Images of self-harming have been shared on social media sites, campaigners warned, the physical pain helping young people cope with emotional pain.
Almost a third of patients were in the Belfast health and social care trust, the largest in the country. Health minister Jim Wells said those who sought medical attention were thought to represent only the tip of the iceberg.
He added: "Sadly, many will not seek help at all."
The Northern Ireland Registry of Self-Harm Annual Report 2013/14 is an analysis of the prevalence of self-harm presentations to the 12 local emergency departments of Northern Ireland's hospitals.
It said the total numbers of presentations in Northern Ireland for self-harm and suicidal ideation for the financial year 2013/14 was 12,076.
There were 8,453 self-harm presentations to emergency departments in Northern Ireland, involving 5,983 people.
Mairead Monds, the ChildLine charity's services manager in Northern Ireland, said sharing images of self-harm on social media sites was a worrying new development, especially among such a young age group of children.
"There are many reasons why young people might self-harm. It's a way of dealing with overwhelming feelings that can feel very difficult to cope with and young people tell us that physical pain helps them cope with the emotional pain."
During 2013-2014, counsellors at the ChildLine bases in Belfast and Foyle received 2,622 contacts either on the telephone or online from children and young people across the UK about self-harm.
One young person who contacted a counsellor at the ChildLine base in Belfast said: "I've been suffering with depression for years but recently it's got so much worse. I feel like I'm slipping back into a dark place and I don't know how to escape it. It's making me really anxious. I don't know what to do."
The purpose of the registry is to improve understanding about self-harm and related behaviours in Northern Ireland and to help shape the development of services and support to meet the need represented by the registry.
The report is being launched at the 2015 Self-Harm Symposium: A Global Challenge.
Mary Black, Public Health Agency (PHA) assistant director, said: "The publication of the second annual report is timely, with the forthcoming launch of the next suicide prevention strategy for Northern Ireland (2015-20) and the commissioning by the PHA of new self-harm community-based support services.

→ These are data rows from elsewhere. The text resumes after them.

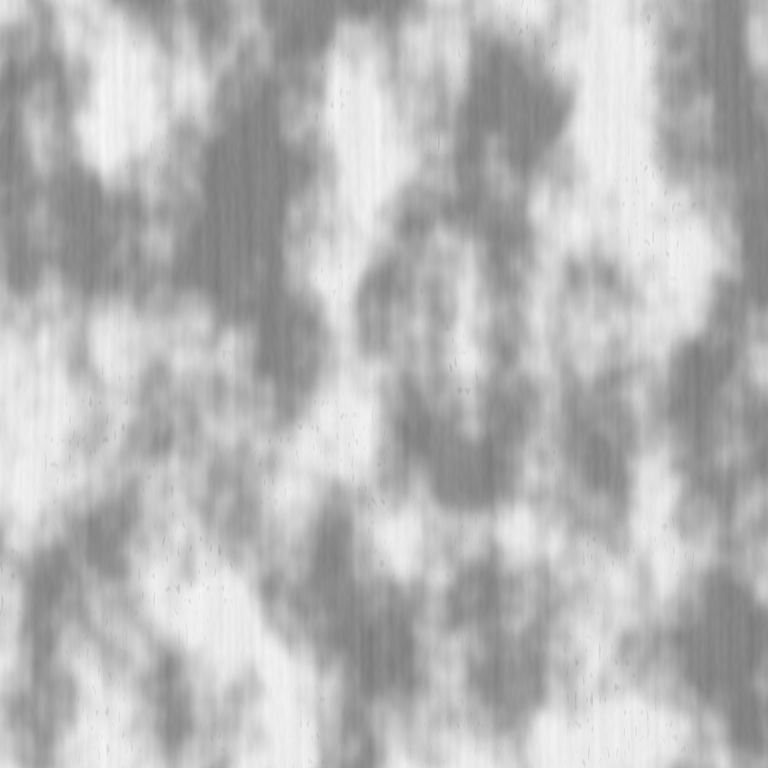
This texture is drawn by a Shadertoy shader. Its source:

```glsl
// Soft grey blotches stretched vertically, like brushed or worn plaster.
// Layered gradient noise makes the clouds; narrow, tall noise adds the
// fine vertical fibres and the small dark dashes on the light areas.

vec2 gradientAt(ivec2 cell) {
    uint h = uint(cell.x) * 1597334677u ^ uint(cell.y) * 3812015801u;
    h = (h ^ (h >> 15)) * 2246822519u;
    h ^= h >> 13;
    float angle = float(h & 65535u) / 65536.0 * 6.28319;
    return vec2(cos(angle), sin(angle));
}

float gradientNoise(vec2 p) {
    ivec2 cell = ivec2(floor(p));
    vec2 f = fract(p);
    vec2 u = f * f * f * (f * (f * 6.0 - 15.0) + 10.0);
    float a = dot(gradientAt(cell), f);
    float b = dot(gradientAt(cell + ivec2(1, 0)), f - vec2(1, 0));
    float c = dot(gradientAt(cell + ivec2(0, 1)), f - vec2(0, 1));
    float d = dot(gradientAt(cell + ivec2(1, 1)), f - vec2(1, 1));
    return mix(mix(a, b, u.x), mix(c, d, u.x), u.y);
}

// Four octaves, each shifted so the lattices do not line up
float clouds(vec2 p) {
    float sum = 0.0;
    float amplitude = 1.0;
    for (int i = 0; i < 4; i++) {
        sum += amplitude * gradientNoise(p);
        p = p * 1.93 + vec2(17.3, 9.7);
        amplitude *= 0.54;
    }
    return sum;
}

void mainImage(out vec4 fragColor, in vec2 fragCoord) {
    vec2 uv = fragCoord / iResolution.xy;

    // Tall blotches, with a little column structure
    float cloud = clouds(uv * vec2(6.3, 4.1) + vec2(3.4, 7.6));
    cloud += 0.22 * gradientNoise(uv * vec2(19.0, 3.5) + 40.0);

    // Spread the bell-shaped noise evenly over the grey range
    float light = smoothstep(-0.47, 0.47, cloud);
    float grey = mix(0.525, 0.925, light);

    // Fine vertical fibres, gently bent
    float bend = 0.004 * gradientNoise(uv * vec2(7.0, 5.0) + 80.0);
    float x = uv.x + bend;
    float fibres = 0.035 * gradientNoise(vec2(x * 115.0, uv.y * 6.0))
                 + 0.030 * gradientNoise(vec2(x * 48.0, uv.y * 3.0) + 60.0);

    // Short dark dashes, strongest in the mid and light tones
    float dash = gradientNoise(vec2(x * 190.0, uv.y * 62.0) + 120.0);
    float patches = smoothstep(-0.2, 0.4, gradientNoise(uv * vec2(11.0, 6.0) + 150.0));
    grey += fibres + 0.02 * dash;
    grey -= 0.09 * smoothstep(0.2, 0.55, dash) * patches * smoothstep(0.2, 0.7, light);

    fragColor = vec4(vec3(grey), 1.0);
}
```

"There has been concerted effort to increase our understanding of the issues represented in the data, and perhaps more importantly, what can be done to raise greater awareness about the issue of self-harm, supporting carers and families and informing professionals working in this field in both the community and statutory sectors."